(Exercise brief):
When the string "ellipse" is part of a line in the data below, report the whole line.

(Records):
◆ ◆ ◆
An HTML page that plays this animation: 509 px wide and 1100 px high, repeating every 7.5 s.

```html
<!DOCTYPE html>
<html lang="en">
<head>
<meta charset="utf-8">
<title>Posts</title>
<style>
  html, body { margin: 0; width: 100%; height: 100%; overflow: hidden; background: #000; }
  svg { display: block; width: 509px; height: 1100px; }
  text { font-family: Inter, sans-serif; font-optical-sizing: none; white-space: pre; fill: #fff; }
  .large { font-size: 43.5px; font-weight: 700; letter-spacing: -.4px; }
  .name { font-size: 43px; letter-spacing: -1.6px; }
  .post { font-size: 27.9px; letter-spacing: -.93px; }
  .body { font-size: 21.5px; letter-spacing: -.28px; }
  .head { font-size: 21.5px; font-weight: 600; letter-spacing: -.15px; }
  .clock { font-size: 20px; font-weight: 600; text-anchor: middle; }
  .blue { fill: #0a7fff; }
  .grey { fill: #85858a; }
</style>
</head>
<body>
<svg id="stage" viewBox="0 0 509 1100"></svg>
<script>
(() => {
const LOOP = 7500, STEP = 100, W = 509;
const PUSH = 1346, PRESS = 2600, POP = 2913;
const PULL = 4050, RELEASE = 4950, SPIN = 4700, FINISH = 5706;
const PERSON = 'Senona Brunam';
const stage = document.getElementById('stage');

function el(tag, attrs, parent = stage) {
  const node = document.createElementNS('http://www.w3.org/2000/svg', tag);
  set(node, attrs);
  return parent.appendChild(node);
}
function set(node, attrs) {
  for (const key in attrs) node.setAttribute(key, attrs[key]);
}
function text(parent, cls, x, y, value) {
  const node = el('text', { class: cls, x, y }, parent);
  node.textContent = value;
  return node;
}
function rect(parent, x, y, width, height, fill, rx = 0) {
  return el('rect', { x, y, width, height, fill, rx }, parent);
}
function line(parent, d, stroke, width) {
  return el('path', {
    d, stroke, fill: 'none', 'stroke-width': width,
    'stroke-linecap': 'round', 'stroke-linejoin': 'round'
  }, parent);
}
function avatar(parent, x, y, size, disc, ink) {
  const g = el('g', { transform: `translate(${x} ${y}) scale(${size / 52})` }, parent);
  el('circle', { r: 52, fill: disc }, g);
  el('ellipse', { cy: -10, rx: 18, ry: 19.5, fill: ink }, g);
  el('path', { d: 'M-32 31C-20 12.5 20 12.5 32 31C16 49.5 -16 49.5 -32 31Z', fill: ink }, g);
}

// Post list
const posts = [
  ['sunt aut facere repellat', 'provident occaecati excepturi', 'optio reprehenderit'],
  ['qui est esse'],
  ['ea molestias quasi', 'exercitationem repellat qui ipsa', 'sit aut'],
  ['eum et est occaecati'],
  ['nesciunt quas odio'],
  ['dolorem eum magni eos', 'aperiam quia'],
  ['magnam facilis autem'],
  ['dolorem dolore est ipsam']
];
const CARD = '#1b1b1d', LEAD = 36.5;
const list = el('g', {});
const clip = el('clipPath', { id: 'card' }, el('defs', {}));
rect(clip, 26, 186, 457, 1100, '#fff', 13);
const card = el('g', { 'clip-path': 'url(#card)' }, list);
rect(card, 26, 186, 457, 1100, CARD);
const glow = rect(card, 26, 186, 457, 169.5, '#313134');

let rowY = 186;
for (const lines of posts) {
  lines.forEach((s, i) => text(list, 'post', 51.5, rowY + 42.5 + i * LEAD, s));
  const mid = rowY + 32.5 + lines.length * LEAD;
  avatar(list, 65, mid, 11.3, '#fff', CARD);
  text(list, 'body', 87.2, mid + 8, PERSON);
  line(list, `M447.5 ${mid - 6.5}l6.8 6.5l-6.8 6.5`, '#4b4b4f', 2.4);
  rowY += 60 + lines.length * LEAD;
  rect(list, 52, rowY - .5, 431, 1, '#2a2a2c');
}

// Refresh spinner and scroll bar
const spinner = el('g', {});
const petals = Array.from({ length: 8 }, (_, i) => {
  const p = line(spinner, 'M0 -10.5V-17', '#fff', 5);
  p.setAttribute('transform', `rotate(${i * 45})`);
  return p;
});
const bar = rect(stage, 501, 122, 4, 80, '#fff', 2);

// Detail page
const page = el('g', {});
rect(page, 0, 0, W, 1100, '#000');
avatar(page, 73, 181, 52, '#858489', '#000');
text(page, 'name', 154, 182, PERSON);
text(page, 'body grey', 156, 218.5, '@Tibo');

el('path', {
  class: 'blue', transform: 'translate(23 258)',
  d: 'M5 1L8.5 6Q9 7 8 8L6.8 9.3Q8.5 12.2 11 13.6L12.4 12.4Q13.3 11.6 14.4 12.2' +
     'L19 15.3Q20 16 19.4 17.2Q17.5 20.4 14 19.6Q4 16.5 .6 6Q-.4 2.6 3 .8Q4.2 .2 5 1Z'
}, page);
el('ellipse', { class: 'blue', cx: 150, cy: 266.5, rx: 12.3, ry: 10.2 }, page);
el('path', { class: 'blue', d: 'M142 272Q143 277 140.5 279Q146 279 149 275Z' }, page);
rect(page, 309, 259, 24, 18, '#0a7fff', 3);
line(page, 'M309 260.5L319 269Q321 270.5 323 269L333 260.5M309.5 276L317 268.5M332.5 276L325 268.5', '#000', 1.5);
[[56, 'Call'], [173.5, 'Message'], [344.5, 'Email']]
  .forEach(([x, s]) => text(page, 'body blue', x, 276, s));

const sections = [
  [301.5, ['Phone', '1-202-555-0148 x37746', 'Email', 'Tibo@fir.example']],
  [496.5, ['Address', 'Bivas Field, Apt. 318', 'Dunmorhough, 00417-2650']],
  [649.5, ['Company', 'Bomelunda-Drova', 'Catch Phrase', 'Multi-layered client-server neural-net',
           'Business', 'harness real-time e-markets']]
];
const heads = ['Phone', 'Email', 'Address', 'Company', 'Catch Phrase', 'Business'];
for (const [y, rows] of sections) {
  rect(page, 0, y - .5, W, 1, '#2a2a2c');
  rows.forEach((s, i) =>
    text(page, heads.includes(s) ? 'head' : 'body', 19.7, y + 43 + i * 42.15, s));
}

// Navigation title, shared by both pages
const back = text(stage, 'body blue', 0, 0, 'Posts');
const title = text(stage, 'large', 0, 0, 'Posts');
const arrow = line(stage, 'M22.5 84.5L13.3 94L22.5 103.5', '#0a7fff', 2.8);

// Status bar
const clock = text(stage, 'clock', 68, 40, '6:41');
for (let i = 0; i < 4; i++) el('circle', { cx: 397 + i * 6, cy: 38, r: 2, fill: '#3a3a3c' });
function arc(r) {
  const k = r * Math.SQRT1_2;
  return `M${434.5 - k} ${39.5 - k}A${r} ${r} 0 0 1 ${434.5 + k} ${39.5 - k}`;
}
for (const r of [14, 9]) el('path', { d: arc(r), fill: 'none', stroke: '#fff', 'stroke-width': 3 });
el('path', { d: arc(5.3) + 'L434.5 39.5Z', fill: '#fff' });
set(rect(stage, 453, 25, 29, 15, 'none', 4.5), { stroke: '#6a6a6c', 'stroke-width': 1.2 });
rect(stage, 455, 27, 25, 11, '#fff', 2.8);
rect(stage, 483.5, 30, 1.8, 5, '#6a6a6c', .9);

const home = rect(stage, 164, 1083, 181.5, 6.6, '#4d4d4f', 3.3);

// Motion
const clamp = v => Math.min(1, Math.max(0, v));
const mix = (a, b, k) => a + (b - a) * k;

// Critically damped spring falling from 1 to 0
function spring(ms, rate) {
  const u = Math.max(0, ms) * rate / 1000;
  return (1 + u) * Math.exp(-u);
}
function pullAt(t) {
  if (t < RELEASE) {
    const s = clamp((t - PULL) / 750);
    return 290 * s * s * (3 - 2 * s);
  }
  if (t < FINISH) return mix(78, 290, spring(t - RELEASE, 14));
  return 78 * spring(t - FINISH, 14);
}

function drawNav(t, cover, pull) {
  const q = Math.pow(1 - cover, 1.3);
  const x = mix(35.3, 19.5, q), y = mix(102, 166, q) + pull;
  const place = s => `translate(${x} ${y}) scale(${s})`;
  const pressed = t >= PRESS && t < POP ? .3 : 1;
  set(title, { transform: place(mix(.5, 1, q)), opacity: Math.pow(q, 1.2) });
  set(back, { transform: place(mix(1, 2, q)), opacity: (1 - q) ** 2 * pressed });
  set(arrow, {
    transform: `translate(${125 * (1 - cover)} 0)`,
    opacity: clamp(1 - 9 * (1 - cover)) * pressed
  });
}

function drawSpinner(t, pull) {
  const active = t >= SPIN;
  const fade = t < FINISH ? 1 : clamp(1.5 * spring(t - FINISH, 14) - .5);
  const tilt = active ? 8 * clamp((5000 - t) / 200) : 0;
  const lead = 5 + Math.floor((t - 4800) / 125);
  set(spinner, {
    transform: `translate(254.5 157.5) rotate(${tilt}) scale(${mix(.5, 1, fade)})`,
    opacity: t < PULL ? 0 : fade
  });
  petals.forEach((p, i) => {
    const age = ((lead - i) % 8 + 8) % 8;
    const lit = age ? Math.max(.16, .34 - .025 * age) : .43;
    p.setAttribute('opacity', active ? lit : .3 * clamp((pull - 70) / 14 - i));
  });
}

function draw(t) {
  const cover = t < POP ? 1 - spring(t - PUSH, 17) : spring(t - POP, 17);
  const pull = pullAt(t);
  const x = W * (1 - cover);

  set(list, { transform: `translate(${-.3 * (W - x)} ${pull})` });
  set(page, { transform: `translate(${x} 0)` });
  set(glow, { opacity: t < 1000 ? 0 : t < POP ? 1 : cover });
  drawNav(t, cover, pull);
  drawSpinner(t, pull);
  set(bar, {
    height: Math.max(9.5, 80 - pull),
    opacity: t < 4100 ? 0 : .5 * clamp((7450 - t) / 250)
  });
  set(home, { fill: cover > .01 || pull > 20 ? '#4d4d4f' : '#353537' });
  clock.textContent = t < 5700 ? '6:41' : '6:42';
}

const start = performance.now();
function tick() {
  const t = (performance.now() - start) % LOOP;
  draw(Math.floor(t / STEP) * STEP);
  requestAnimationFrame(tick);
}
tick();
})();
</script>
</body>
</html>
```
◆ ◆ ◆
(Solved exercise):
  el('ellipse', { cy: -10, rx: 18, ry: 19.5, fill: ink }, g);
el('ellipse', { class: 'blue', cx: 150, cy: 266.5, rx: 12.3, ry: 10.2 }, page);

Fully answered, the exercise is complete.